But media investigations into  “policing for profit” in Tennessee have uncovered instances where it appeared the officers confiscated money from motorists with little or no legal justification. An award-winning, years-long investigative series into the issue by Nashville’s News Channel 5 was discussed extensively during the Senate’s hearing last month.

Hicks said he was hesitant to discuss questions about his agency’s cash-seizing practices “out in public” due to “security problems.” But he invited the committee members to have an “off the record” meeting at his task force headquarters in Dickson to explore the issue deeper.

One case of asset seizure that Hicks was particularly “reluctant” to talk about during the hearing involved the seizure of $160,000 from a New York man traveling through the state. Hicks said it was later determined the man had “terrorist ties overseas.” Nevertheless, the man’s money was returned to him about a year later. Committee members questioned why the money was returned if it had connections to terrorism, to which Hicks replied, “The DEA returned it to him, we didn’t.”
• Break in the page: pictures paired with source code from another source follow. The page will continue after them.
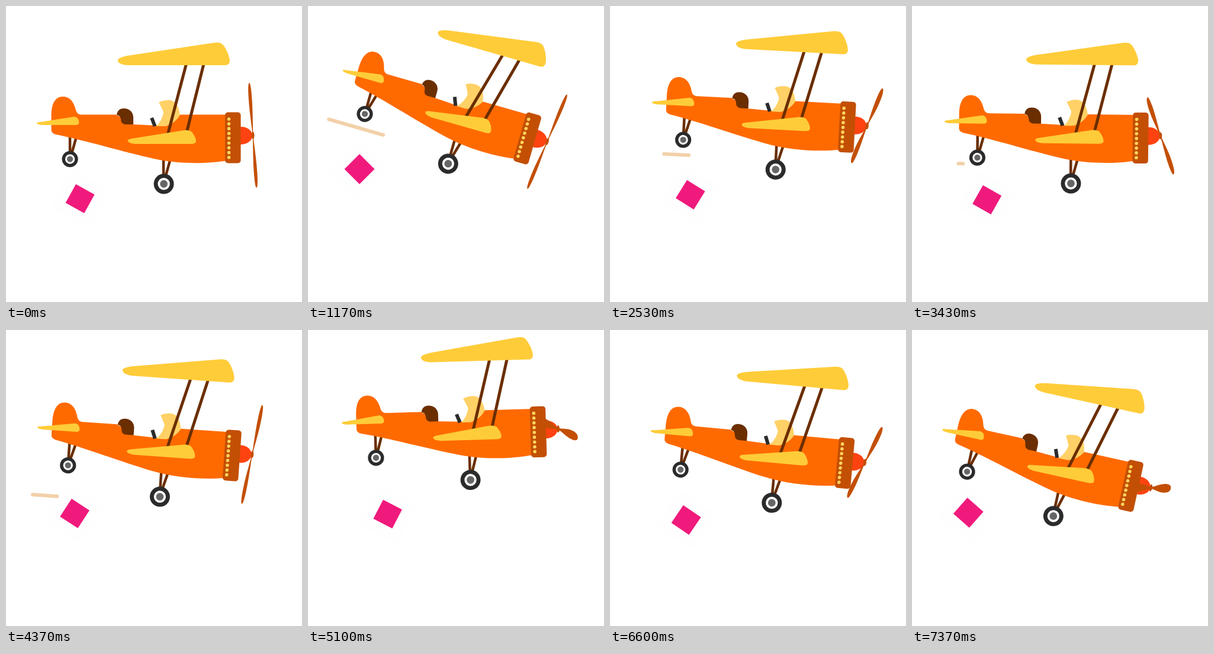
These frames come from a looping animation (500x500 px, 7.41 s). An HTML page:

```html
<!DOCTYPE html>
<html lang="en">
<head>
<meta charset="utf-8">
<title>Biplane</title>
<style>
  html, body { margin: 0; width: 100%; height: 100%; overflow: hidden; background: #fff; }
  svg { display: block; width: 100vw; height: 100vh; }
</style>
</head>
<body>
<svg viewBox="0 0 500 500" xmlns="http://www.w3.org/2000/svg">
  <defs>
    <g id="wheel">
      <circle r="17" fill="#2b2b2d"/>
      <circle r="10.2" fill="#fff"/>
      <circle r="6.4" fill="#666"/>
    </g>
    <path id="blade" d="M-2 -10C-5 -30 -8 -48 -7.500 -66C-7 -84 -4 -90 0 -90C4 -90 7 -84 7.500 -66C8 -48 5 -30 2 -10V0H-2Z"/>
  </defs>
  <g id="plane">
    <g id="cargo">
      <rect x="-37" y="-37" width="74" height="74" rx="6" fill="#fefefe"/>
      <rect x="-18" y="-18" width="36" height="36" fill="#f01a7c"/>
    </g>
    <g id="streaks" stroke="#f2d0a9" stroke-width="6" stroke-linecap="round"></g>

    <path d="M108 218V258M119 220L109 256M266 255V300M278 257L267 297" stroke="#6b2e00" stroke-width="4.500"/>
    <use href="#wheel" transform="translate(108 258.500) scale(.8)"/>
    <use href="#wheel" transform="translate(266.500 300.500)"/>

    <path fill="#ff6a00" d="M76.500 186C76.500 165 83 153 96 153C108 153 115 163 118 176Q120 183.500 127 183.500H186L215 200L256 202H272L294 183.500H374V261C340 267 290 267 250 258C200 247 130 226 84 217Q76.500 215 76.500 209Z"/>
    <path fill="#ffd166" d="M258 163Q266 158.500 276 159C288 160 292 172 294 184Q286 198 270 203H254C262 195 265 186 266 179Q262 170 258 163Z"/>
    <path fill="#6b2e00" d="M187 184C188 176 193 173 199 173C209 173 215 180 215 188V200H201Q194 199 194 191Q193 185 187 184Z"/>
    <path d="M246 189L251.500 203" stroke="#2b2b2d" stroke-width="6"/>
    <path d="M304.500 98L273.500 216M334 98L305 214" stroke="#6b2e00" stroke-width="5"/>
    <g fill="#ffcc39">
      <path d="M189 93C187 89 195 86 205 84L352 62Q363 60.500 367 66C373 74 377 84 378 92Q378 100 370 100H205Q191 99 189 93Z"/>
      <path d="M205.500 228Q205 225 212 224L300 210Q310 209 314 213Q321 222 321 229Q320 233 312 233H218Q207 232 205.500 228Z"/>
      <path d="M52 198Q52 196 58 196L115 187Q121 187 123 194Q125 201 118 201H60Q52 200 52 198Z"/>
    </g>

    <ellipse cx="397" cy="219" rx="19" ry="15" fill="#ff4310"/>
    <g transform="translate(417 218.500)" fill="#c34f05">
      <ellipse rx="2.500" ry="6"/>
      <g id="prop">
        <use href="#blade"/>
        <use href="#blade" transform="rotate(180)"/>
      </g>
    </g>
    <rect x="370" y="179.500" width="26.500" height="86" rx="5" fill="#c34f05"/>
    <path d="M376.500 191V257" stroke="#ffd45c" stroke-width="5.600" stroke-linecap="round" stroke-dasharray="0 8.100"/>
  </g>
</svg>
<script>
  const LOOP = 7410;
  const STREAK_LIFE = 640;

  // Key poses of the drifting flight: time, centre x, centre y, tilt.
  const poses = [
    [0, 240, 200, 0], [420, 262, 200, -8], [1170, 239, 162.5, 16],
    [1950, 245, 171, -8], [2530, 258.5, 174.5, 3], [3430, 243, 199, .6],
    [4370, 240.5, 179.5, 4], [5250, 246, 152, -3], [5830, 247, 162.5, -7.6],
    [6500, 256, 187, 6], [6920, 252, 195, 0], [7370, 234.5, 210.5, 12.4]
  ];

  // Wind streaks: start time, height, left end.
  const gusts = [[728, 284, 52], [1989, 284, 77], [2809, 269, 76], [3816, 312, 52], [5702, 292, 52]];

  const $ = id => document.getElementById(id);
  const clamp = v => Math.max(0, Math.min(1, v));
  const lerp = (a, b, u) => a + (b - a) * u;
  const cycle = (t, turns) => Math.cos(2 * Math.PI * turns * t / LOOP);

  // Slope through a pose; turning points are flat.
  function slope(i, col) {
    const k = poses[i], a = poses[i - 1] || k, b = poses[i + 1] || k;
    const turning = (k[col] - a[col]) * (b[col] - k[col]) < 0;
    return turning ? 0 : (b[col] - a[col]) / (b[0] - a[0]);
  }

  function poseAt(t) {
    const i = Math.max(0, poses.findLastIndex((p, n) => t >= p[0] && n < poses.length - 1));
    const a = poses[i], b = poses[i + 1], span = b[0] - a[0];
    const u = clamp((t - a[0]) / span), v = 1 - u, ease = u * u * (3 - 2 * u);
    return [1, 2, 3].map(col => lerp(a[col], b[col], ease)
      + span * u * v * (v * slope(i, col) - u * slope(i + 1, col)));
  }

  const streaks = gusts.map(() =>
    $('streaks').appendChild(document.createElementNS('http://www.w3.org/2000/svg', 'path')));

  function drawStreak(path, [start, y, left], t) {
    const p = (t - start) / STREAK_LIFE;
    const head = lerp(254, left, clamp(p / .6));
    const tail = lerp(254, left, clamp((p - .35) / .65));
    path.setAttribute('d', p > 0 && p < 1 ? `M${head} ${y}H${tail}` : '');
  }

  function draw(t) {
    const [x, y, tilt] = poseAt(t);
    $('plane').setAttribute('transform',
      `translate(${x} ${y}) rotate(${tilt}) translate(-240 -200)`);

    const drop = 32 * Math.pow((1 - cycle(t, 2)) / 2, .7);
    $('cargo').setAttribute('transform', `translate(125 ${325.5 + drop}) rotate(29)`);

    // Steady spin with a slight surge, seen almost edge-on.
    const spin = -30 - .8905 * t + 20 * cycle(t, 1);
    $('prop').setAttribute('transform', `scale(.37 1) rotate(${spin})`);

    streaks.forEach((path, n) => drawStreak(path, gusts[n], t));
  }

  const begin = performance.now();
  function tick() {
    draw((performance.now() - begin) % LOOP);
    requestAnimationFrame(tick);
  }
  tick();
</script>
</body>
</html>
```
A story by News Channel 5 that ran later in the day following Hicks’ testimony stated “there’s absolutely no evidence that the terrorism claim is true.”

Kelsey, who chairs the Senate Judiciary Committee, said a policy of tying a cop’s pay to how much money he or she seizes “just doesn’t make any sense.”

“We’ve got to remove these incentives to go ahead and seize more and more money,” he said.

Bell, who chairs the Senate Government Operations Committee, drew a parallel between the habit of seizing money for funding drug task force operations to the unseemly practice of local police targeting out-of-town motorist not so much out of concern for traffic safety, but to beef up department budgets. Bell suggested it’s not unreasonable to conclude that when any law enforcement agency relies too heavily on funding from imposing fines or expropriating cash, it risks getting hooked on a potent and potentially corrupting financial incentive.

“I think the way they’re set up, it does at least create the appearance that that’s what’s going on — that they have to reach a certain level of funding, or they could lose their jobs,” Bell told TNReport after the hearing.

Bell also said he was disappointed and perplexed that the drug task force witnesses like Hicks didn’t seem better prepared to discuss their agency functions and activities.  “I had a hard time understanding why somebody would come to testify before us who didn’t have any answers to the questions that we asked,” he said.